Material Created by Other Persons: Given that a lot of my video book is written by other people in the form of videos that they put on YouTube, and to which I point from my work, we had to create language that indicated who was in what contractual relation with what entity, and what would be my responsibilities and options if work was pulled from YouTube by YouTube itself or its authors.

Also, given that designers and programmers also worked on my video-book, we had to create language that would acknowledge their participation and labor while confirming that the copyright was mine.

Delivery and Size of the Work
: Given that the video-book was written in a database (with html and php) and through videos, we finally agreed that the Press would only copyedit its words, which would stay hard to count given that the structure of the writing is not linear (i.e., it is networked or repeating). This was all they were equipped to do at this time, and the book has been very well copy-dited by a smart and innovative editor, but it seems clear that presses will have to rethink the capabilities of some of their editors (as well as their work assignments) as more and more of us write with different tools and in digital forms. Also, given that the video-book is searchable, it was agreed that I need not provide an index.

Editing: Given that the video-book will be updated, added to (by the author and users), and versioned, we agreed that the press would authorize and save the final copyedited version as the "official" publication, that would remain available, but that they were supportive of this object changing without further copyediting or authorizing.

Sales, Promotion, Audience: The video-book will be offered free on the Press's website.
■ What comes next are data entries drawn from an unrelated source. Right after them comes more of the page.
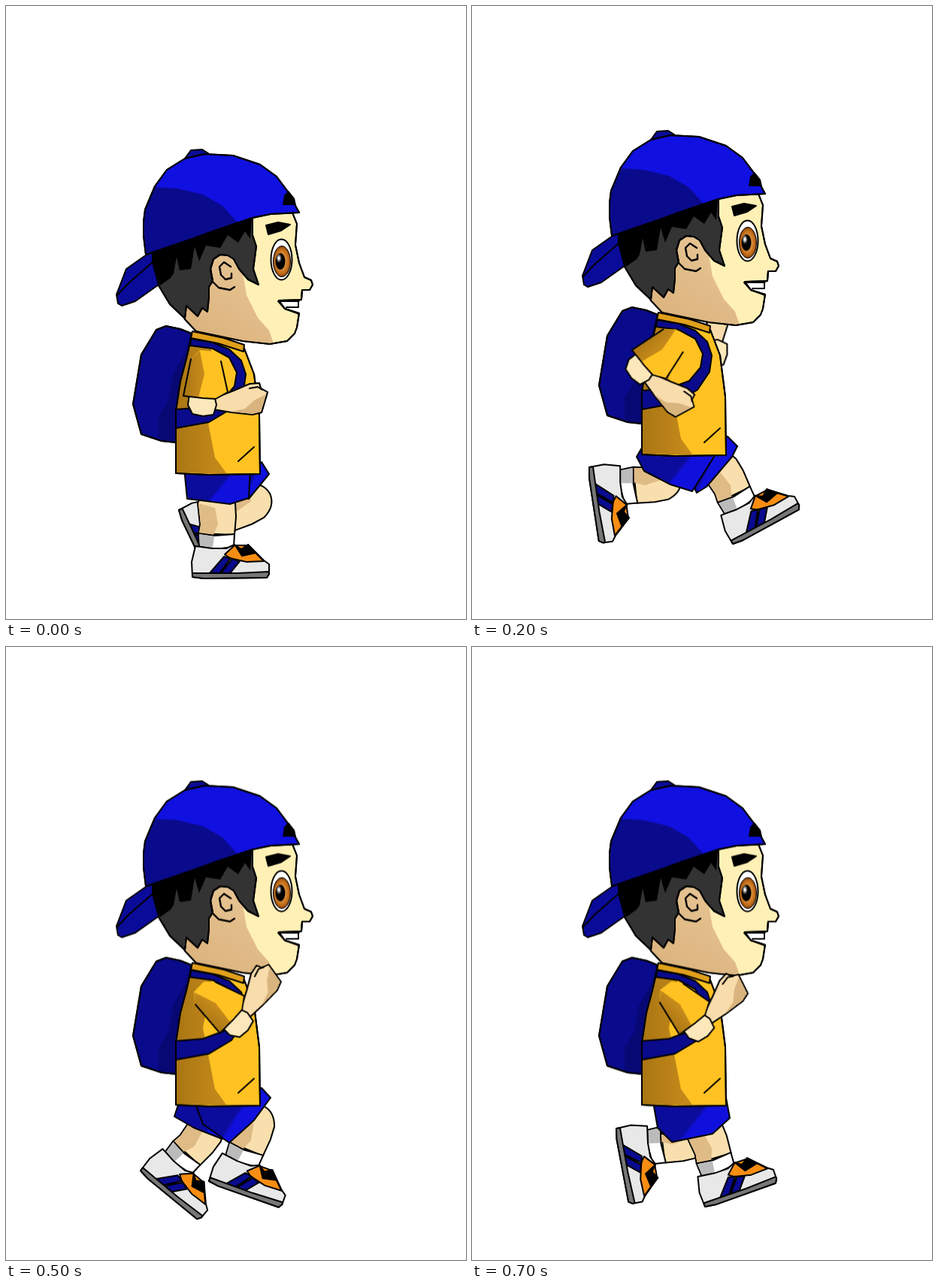
Recreate the animation shown at these times as an HTML page without scripts. Size 612x816 px, loop 0.8 s.

```html
<!DOCTYPE html>
<html lang="en">
<head>
<meta charset="utf-8">
<title>Walking boy</title>
<style>
html, body { margin: 0; width: 100%; height: 100%; overflow: hidden; background: #fff; }
svg { display: block; width: 100vw; height: 100vh; }
.ink { stroke: #000; stroke-width: 2; stroke-linejoin: round; stroke-linecap: round; }
.flat { stroke: none; }
.line { fill: none; }

.pose { visibility: hidden; animation: show .8s step-end infinite; animation-delay: calc(var(--i) * .1s - .8s); }
.bob { animation: bob .4s step-end infinite; }
.arm { transform-origin: 268px 473px; }
.near { animation: near .8s step-end infinite; }
.far { animation: far .8s step-end infinite; }

@keyframes show { 0% { visibility: visible } 12.5%, 100% { visibility: hidden } }
@keyframes bob {
  0%, 100% { transform: translateY(0) }
  25%, 75% { transform: translateY(-12.5px) }
  50% { transform: translateY(-25px) }
}
@keyframes near {
  0%, 50%, 100% { transform: rotate(0deg) }
  12.5% { transform: rotate(28deg) }
  25% { transform: rotate(45deg) }
  37.5% { transform: rotate(34deg) }
  62.5% { transform: rotate(-52deg) }
  75% { transform: rotate(-82deg) }
  87.5% { transform: rotate(-43deg) }
}
@keyframes far {
  0%, 50%, 100% { transform: rotate(0deg) }
  12.5%, 37.5% { transform: rotate(-52deg) }
  25% { transform: rotate(-82deg) }
  62.5% { transform: rotate(28deg) }
  75% { transform: rotate(45deg) }
  87.5% { transform: rotate(34deg) }
}
</style>
</head>
<body>
<svg viewBox="0 0 612 816">
<defs>
  <linearGradient id="shorts" x1="0" y1="0" x2="1" y2=".45">
    <stop offset=".63" stop-color="#0b0b9c"/><stop offset=".68" stop-color="#1010dc"/>
  </linearGradient>
  <linearGradient id="shade">
    <stop offset="0" stop-color="#aa7614"/><stop offset="1" stop-color="#c88c1b"/>
  </linearGradient>
  <linearGradient id="cheek" x1="0" y1="1" x2=".6" y2="0">
    <stop offset="0" stop-color="#d9ae78"/><stop offset="1" stop-color="#e8c796"/>
  </linearGradient>
  <radialGradient id="iris">
    <stop offset=".3" stop-color="#e79a45"/><stop offset=".8" stop-color="#c06c1a"/><stop offset="1" stop-color="#7d3d06"/>
  </radialGradient>
  <radialGradient id="pupil" cx=".35" cy=".3">
    <stop offset=".1" stop-color="#fff"/><stop offset=".4" stop-color="#555"/><stop offset=".6" stop-color="#000"/>
  </radialGradient>

  <path id="cap" d="M186 331L183 306V287L185 271L198 240L214 218L238 203L264 197L302 199L338 211L360 227L375 247L390 275L352 277L328 282L280 298L250 309Z"/>
  <path id="pack" d="M200 431L213 426L232 430L247 436L240 470L230 510L226 581L207 579L180 570L169 530L180 464Z"/>
  <path id="face" d="M200 325L328 270L381 275L387 290L385 318L390 342L397 361L406 365L408 371L404 378H394L393 391L363 392L371 403L390 409L387 428L384 436L374 446L351 450L315 446L253 433L238 417Z"/>
  <path id="hair" d="M192 322L195 343L203 372L218 397L238 416L240 399L255 413L261 402L268 407L270 388V374L275 366L272 350L276 337L285 331L295 332L303 337L310 350L322 364L336 371L329 350L333 320L328 305V270Z"/>
  <path id="shirt" d="M247 440L240 470L232 500L226 540V622L270 624L338 623L337 545L330 490L317 456Z"/>

  <g id="arm">
    <path fill="#f8dcab" d="M272 524L303 512L324 503L337 502L339 509L348 514L340 541L328 544L300 541L276 537Z"/>
    <path class="flat" fill="#d9b47e" d="M346 517L339 540L328 543L300 540L318 536L330 525Z"/>
    <path class="line" d="M324 509L335 507L341 511"/>
    <path fill="#fce7ba" d="M244 516L242 531L248 543L262 546L276 544L280 531L277 518Z"/>
    <path class="flat" fill="#ffc222" d="M246 470L236 519L262 522L279 523L295 514L286 473L277 460L258 458Z"/>
    <path class="flat" fill="url(#shade)" d="M246 470L236 519L256 521L264 490L258 459Z"/>
    <path class="line" d="M246 470L236 519L262 522L279 523L295 514L286 473"/>
  </g>

  <g id="leg">
    <path fill="#f9dfad" d="M8-58L10-70L7-98Q14-118 32-119Q50-118 57-98L58-80L56-56Z"/>
    <path class="flat" fill="#dfbb86" d="M9-58L11-70L8-98L30-92L34-70L28-56Z"/>
    <path fill="#fff" d="M8-58L30-55L56-57L55-40L30-37L9-41Z"/>
    <path class="flat" fill="#bbb" d="M9-57L29-54L27-39L10-41Z"/>
    <path fill="#e8e8e8" d="M4-41L26-38L45-38L56-43L65-38L74-43L84-33L95-22L102-17V-4L99 1L14 2L0 0L-1-20Z"/>
    <path fill="#f78d12" d="M43-30L56-42H74L95-21L72-20L50-25Z"/>
    <path fill="#000" d="M57-42L65-37L74-43L84-32L66-28Z"/>
    <path fill="#0a0a90" d="M42-27L51-25L36-5H23ZM53-24L63-21L50-5H38Z"/>
    <path fill="#777" d="M0-5H60L102-7V-4L99 1L14 2L0 0Z"/>
  </g>
</defs>

<g class="ink" fill="url(#shorts)">
  <g class="pose" style="--i:0">
    <use href="#leg" transform="translate(230 671) rotate(65)"/>
    <path d="M318 620L340 607L350 623L323 656L300 650Z"/>
    <use href="#leg" transform="translate(248 760)"/>
    <path d="M237 615L241 656L298 663L323 655L325 615Z"/>
  </g>
  <g class="pose" style="--i:1">
    <use href="#leg" transform="translate(270 711) rotate(20)"/>
    <path d="M250 600L262 635L297 660L330 630L352 600L340 587Z"/>
    <use href="#leg" transform="translate(179 697) rotate(40)"/>
    <path d="M232 600L224 625L250 640L288 655L310 640L325 600Z"/>
  </g>
  <g class="pose" style="--i:2">
    <use href="#leg" transform="translate(347 716) rotate(-28)"/>
    <path d="M270 590L299 648L312 640L346 600L353 586L340 573Z"/>
    <use href="#leg" transform="translate(156 614) rotate(82)"/>
    <path d="M226 588L219 600L229 619L264 637L293 646L322 600V588Z"/>
  </g>
  <g class="pose" style="--i:3">
    <use href="#leg" transform="translate(326 742) rotate(-27)"/>
    <path d="M300 602H338L346 618L325 638L300 645Z"/>
    <use href="#leg" transform="translate(188 634) rotate(83)"/>
    <path d="M239 600L242 643L300 651L322 646L326 600Z"/>
  </g>
  <g class="pose" style="--i:4">
    <use href="#leg" transform="translate(248 760)"/>
    <path d="M237 615L241 656L298 663L323 655L325 615Z"/>
    <use href="#leg" transform="translate(230 671) rotate(65)"/>
    <path d="M245 612L264 644L322 658L350 623L338 605Z"/>
  </g>
  <g class="pose" style="--i:5">
    <use href="#leg" transform="translate(179 697) rotate(40)"/>
    <path d="M232 600L224 625L250 640L288 655L310 640L325 600Z"/>
    <use href="#leg" transform="translate(270 711) rotate(20)"/>
    <path d="M249 600L262 635L297 660L330 630L352 600L340 587Z"/>
  </g>
  <g class="pose" style="--i:6">
    <use href="#leg" transform="translate(156 614) rotate(82)"/>
    <path d="M226 588L219 600L229 619L264 637L293 646L322 588Z"/>
    <use href="#leg" transform="translate(347 716) rotate(-28)"/>
    <path d="M248 588L256 614L268 630L299 648L312 640L346 600L353 586L340 573Z"/>
  </g>
  <g class="pose" style="--i:7">
    <use href="#leg" transform="translate(192 641) rotate(80)"/>
    <path d="M250 605L252 648L300 652L320 605Z"/>
    <use href="#leg" transform="translate(310 745) rotate(-19)"/>
    <path d="M240 600L247 640L266 659L320 648L343 627L338 600Z"/>
  </g>
</g>

<g class="ink bob">
  <use class="arm far" href="#arm"/>

  <use href="#pack" fill="#0a0a8c"/>
  <path class="flat" fill="#080874" d="M246 437L238 462L222 490L216 525L203 546V574L208 579L226 580L230 510L240 470Z"/>
  <use href="#pack" fill="none"/>

  <use href="#face" fill="#fff0b6"/>
  <path class="flat" fill="url(#cheek)" d="M238 417L200 340L300 300L315 356L320 385L335 415L350 432L356 449L315 446L253 433Z"/>
  <use href="#face" fill="none"/>
  <path class="flat" fill="#fff" d="M365 393H390L389 401H374Z"/>
  <path class="line" d="M394 378L393 390L389 393H362L371 403L390 410M373 401H389V393"/>
  <use href="#hair" fill="#333"/>
  <path class="flat" fill="#000" d="M192 322L195 343L205 372L219 362L223 356L227 334L231 352L246 350L251 320L257 340L266 319L285 322L295 305L309 315L318 300L325 310L328 270Z"/>
  <use href="#hair" fill="none"/>
  <path class="line" stroke-width="2.4" d="M304 374L298 378L283 375L275 367L272 350L276 337L285 331M299 347L290 341L284 347L286 358L292 364L300 362V356"/>
  <path d="M346 292L362 288L378 291L366 299L349 304Z"/>
  <ellipse cx="366.500" cy="337.500" rx="14" ry="27" fill="#fff"/>
  <ellipse cx="367" cy="340" rx="11.500" ry="20.500" fill="url(#iris)" stroke-width="1"/>
  <ellipse class="flat" cx="365" cy="340" rx="6.500" ry="11" fill="url(#pupil)"/>

  <path fill="#0b0b9a" d="M187 331L160 350L147 384L149 396L154 399L172 393L203 371L195 341V328Z"/>
  <path class="line" d="M148 385L163 369L195 341"/>
  <path fill="#0b0b9a" d="M238 203L246 192L261 191L269 196L264 198Z"/>
  <use href="#cap" fill="#1010e0"/>
  <path class="flat" fill="#0a0a8c" d="M198 241L228 243L262 251L288 266L308 288L280 298L250 309L186 331L183 306V287L185 271Z"/>
  <use href="#cap" fill="none"/>
  <path class="flat" d="M368 265L370 252L376 246L384 256L386 265Z"/>

  <use href="#shirt" fill="#ffc222"/>
  <path class="flat" fill="url(#shade)" d="M247 441L240 470L232 500L227 540V621L294 623L278 601L270 560L262 520L275 448Z"/>
  <use href="#shirt" fill="none"/>
  <path fill="#e0a01c" d="M248 433L290 442L317 451L316 460L282 449L246 442Z"/>
  <path class="line" d="M309 606L330 587"/>
  <path fill="#0a0a8c" d="M246 443L275 448L297 457L313 472L319 490L316 512L300 536L270 554L226 562V537L262 534L289 524L304 506L307 488L297 468L275 456L245 452Z"/>

  <use class="arm near" href="#arm"/>
</g>
</svg>
</body>
</html>
```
Links back to their site and its other books will provide some form of compensation (countable with clicks but not dollars) for publishing the video-book, as will press and blogosphere coverage (although academic presses have rarely had to make sense of this as part of their operations). We will also work together to get notice of the video-book to a new audience that includes their traditional readers as well as many others who fall outside this net. Again, the expanded audience's use of the video-book will only be calculatable with clicks and links and redaction.

Upkeep, Hosting, Archiving: Given that the video-book sits online in a database at USC, we had to create language to account for the costs, labor, and technical know-how to maintain and archive the work, including dealing with dead links and ongoing user interaction.